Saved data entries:
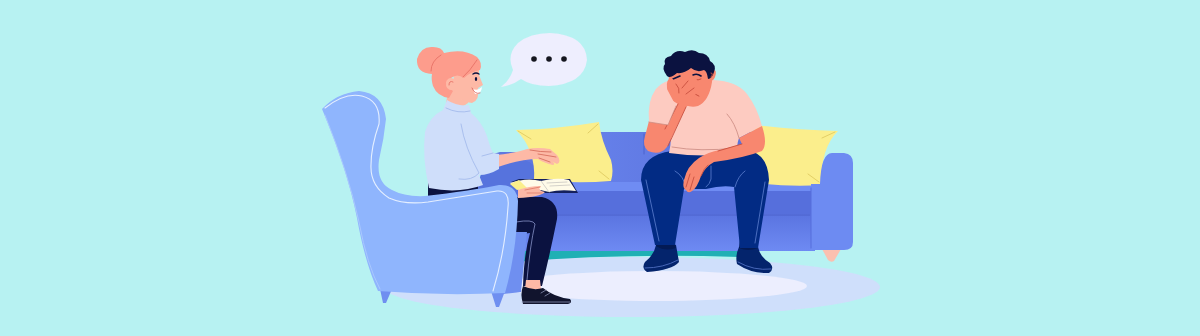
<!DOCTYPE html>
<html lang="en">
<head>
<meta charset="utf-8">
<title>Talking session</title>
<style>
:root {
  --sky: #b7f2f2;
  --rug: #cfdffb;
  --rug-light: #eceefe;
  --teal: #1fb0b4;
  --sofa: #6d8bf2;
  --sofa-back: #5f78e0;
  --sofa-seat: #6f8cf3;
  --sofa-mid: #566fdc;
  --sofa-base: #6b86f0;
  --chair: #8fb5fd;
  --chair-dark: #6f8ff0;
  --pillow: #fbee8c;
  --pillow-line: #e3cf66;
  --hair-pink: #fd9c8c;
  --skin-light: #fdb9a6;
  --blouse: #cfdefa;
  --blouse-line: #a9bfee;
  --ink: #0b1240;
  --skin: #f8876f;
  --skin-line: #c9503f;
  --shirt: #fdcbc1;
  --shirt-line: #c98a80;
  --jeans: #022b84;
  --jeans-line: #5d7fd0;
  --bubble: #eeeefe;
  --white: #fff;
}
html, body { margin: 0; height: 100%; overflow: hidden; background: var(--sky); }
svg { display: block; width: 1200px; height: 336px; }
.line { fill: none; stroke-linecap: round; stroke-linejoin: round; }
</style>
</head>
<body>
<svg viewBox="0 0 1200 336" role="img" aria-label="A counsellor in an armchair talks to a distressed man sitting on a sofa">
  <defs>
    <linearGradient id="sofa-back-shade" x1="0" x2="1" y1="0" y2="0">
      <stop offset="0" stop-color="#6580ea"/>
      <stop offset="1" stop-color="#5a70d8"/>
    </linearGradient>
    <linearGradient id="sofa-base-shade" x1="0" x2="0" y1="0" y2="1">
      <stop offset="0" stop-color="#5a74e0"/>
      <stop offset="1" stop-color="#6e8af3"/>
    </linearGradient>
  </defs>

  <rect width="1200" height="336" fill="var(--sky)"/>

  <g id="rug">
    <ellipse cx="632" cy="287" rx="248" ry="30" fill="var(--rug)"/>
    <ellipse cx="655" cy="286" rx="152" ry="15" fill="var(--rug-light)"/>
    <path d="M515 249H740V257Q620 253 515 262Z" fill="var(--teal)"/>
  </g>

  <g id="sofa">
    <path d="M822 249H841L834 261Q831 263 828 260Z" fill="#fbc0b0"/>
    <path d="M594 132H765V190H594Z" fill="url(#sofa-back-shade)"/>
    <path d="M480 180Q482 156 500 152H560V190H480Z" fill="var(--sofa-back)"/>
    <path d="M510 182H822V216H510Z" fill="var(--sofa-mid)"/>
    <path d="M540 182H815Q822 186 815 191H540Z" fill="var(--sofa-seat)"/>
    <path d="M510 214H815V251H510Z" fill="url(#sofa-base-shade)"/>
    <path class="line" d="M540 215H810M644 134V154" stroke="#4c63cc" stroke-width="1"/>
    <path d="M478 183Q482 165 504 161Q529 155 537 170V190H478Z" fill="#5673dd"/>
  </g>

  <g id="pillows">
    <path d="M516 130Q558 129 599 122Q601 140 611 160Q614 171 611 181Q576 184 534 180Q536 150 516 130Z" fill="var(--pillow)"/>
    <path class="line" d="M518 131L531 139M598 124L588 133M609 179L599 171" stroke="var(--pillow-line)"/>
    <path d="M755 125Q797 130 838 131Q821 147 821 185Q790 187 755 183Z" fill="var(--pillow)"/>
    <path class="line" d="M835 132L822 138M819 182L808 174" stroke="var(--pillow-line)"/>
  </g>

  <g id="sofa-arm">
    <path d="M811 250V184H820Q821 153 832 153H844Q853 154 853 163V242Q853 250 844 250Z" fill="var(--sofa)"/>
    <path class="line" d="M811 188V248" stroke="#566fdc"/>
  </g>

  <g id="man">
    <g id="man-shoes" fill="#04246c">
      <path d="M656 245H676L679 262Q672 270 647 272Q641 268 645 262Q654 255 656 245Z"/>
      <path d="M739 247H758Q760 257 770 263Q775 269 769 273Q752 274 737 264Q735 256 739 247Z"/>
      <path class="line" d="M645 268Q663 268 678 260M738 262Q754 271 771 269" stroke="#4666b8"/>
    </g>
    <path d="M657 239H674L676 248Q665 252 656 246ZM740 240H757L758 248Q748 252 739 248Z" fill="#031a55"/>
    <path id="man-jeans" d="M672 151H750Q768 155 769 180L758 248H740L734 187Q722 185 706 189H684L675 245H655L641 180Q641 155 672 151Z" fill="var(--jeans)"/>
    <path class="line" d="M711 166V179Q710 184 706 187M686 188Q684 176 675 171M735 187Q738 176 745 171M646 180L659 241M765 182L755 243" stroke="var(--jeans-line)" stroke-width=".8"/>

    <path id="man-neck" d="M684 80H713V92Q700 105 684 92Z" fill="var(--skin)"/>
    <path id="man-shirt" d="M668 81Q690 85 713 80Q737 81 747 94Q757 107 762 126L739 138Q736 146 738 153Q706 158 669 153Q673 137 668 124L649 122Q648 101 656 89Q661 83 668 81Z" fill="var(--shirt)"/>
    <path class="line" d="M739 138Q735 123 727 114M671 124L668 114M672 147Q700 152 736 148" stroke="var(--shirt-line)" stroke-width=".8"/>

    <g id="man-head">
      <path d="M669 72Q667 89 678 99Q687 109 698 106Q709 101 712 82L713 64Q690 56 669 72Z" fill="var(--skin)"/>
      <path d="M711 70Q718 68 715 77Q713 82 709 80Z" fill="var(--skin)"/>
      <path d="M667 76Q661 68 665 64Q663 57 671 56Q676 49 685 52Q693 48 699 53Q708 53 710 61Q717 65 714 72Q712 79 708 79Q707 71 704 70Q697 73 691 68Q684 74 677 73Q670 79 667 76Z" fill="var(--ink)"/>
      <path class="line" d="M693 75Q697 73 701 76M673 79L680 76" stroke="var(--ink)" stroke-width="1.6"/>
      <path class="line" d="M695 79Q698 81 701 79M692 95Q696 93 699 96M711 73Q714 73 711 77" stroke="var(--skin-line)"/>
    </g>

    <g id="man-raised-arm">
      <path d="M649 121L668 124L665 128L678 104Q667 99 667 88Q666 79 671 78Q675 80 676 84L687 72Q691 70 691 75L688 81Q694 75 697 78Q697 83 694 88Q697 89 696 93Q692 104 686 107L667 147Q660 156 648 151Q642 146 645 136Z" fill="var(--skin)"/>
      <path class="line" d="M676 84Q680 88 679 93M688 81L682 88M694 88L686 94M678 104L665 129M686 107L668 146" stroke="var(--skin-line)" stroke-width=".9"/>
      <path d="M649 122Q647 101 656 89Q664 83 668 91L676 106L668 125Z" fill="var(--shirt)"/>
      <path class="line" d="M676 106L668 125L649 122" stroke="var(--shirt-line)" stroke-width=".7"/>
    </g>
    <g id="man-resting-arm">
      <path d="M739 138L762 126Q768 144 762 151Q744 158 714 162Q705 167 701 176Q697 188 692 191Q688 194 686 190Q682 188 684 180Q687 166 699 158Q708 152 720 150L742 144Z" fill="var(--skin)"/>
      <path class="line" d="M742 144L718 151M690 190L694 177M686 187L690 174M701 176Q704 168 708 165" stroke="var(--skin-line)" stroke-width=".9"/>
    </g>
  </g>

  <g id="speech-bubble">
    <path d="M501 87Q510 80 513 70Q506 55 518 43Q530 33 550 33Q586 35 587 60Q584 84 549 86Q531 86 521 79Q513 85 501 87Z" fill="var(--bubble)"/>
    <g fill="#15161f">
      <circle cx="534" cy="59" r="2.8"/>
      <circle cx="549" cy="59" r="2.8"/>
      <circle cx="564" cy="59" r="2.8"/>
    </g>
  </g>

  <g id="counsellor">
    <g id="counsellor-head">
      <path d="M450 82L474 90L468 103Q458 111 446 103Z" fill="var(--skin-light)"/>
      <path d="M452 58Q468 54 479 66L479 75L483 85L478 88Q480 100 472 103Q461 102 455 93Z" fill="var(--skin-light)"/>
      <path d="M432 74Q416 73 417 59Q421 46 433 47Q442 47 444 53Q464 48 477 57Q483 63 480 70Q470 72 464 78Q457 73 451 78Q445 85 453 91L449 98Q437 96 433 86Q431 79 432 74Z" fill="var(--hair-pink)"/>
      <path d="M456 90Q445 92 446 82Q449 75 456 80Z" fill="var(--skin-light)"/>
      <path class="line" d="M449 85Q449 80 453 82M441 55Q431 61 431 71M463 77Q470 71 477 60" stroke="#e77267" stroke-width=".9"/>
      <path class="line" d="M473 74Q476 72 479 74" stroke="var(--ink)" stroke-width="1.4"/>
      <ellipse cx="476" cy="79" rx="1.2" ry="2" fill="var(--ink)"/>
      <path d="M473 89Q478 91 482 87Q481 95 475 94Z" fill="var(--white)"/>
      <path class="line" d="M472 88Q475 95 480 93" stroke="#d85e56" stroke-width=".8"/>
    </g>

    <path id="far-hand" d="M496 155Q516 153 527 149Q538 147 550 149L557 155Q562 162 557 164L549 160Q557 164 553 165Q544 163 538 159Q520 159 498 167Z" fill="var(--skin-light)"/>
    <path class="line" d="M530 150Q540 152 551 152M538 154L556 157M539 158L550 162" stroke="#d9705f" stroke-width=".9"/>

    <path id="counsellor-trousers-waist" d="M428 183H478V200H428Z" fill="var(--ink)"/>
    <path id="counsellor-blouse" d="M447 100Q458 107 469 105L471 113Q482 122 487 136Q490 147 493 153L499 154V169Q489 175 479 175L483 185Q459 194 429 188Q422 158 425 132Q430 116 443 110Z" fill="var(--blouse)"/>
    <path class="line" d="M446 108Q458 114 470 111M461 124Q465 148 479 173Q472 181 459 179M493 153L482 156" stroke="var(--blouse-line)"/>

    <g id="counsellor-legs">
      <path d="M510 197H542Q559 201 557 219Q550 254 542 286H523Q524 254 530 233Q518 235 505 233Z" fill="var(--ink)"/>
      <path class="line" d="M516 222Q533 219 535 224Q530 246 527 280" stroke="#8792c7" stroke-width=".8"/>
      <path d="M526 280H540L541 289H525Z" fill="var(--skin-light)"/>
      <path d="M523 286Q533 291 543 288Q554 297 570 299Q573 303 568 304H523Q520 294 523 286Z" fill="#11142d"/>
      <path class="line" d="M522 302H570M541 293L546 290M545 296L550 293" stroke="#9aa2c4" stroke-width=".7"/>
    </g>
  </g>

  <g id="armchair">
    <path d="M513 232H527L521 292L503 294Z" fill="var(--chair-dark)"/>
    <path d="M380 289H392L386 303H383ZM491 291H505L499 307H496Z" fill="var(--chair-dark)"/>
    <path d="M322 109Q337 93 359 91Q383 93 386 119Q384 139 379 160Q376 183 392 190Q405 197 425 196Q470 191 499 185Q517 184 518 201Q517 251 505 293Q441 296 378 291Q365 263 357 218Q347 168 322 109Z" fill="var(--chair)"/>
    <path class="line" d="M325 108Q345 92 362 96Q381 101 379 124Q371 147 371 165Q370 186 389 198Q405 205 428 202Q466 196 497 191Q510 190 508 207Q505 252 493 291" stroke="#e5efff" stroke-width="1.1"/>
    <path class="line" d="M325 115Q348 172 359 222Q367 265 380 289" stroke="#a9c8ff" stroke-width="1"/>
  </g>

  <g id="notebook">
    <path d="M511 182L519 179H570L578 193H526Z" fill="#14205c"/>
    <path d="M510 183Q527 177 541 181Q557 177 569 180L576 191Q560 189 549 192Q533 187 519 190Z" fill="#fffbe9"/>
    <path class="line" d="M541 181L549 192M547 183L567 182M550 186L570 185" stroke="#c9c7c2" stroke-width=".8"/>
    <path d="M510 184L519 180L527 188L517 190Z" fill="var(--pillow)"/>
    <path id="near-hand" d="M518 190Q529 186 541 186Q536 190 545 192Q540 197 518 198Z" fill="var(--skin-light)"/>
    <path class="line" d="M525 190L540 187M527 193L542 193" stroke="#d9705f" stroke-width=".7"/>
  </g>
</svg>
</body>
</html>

**EXERCISE OBJECTIVE**:
Where does the string "seat" appear in the records above? Show every line that holds it.

**EXERCISE SOLUTION**:
  --sofa-seat: #6f8cf3;
    <path d="M540 182H815Q822 186 815 191H540Z" fill="var(--sofa-seat)"/>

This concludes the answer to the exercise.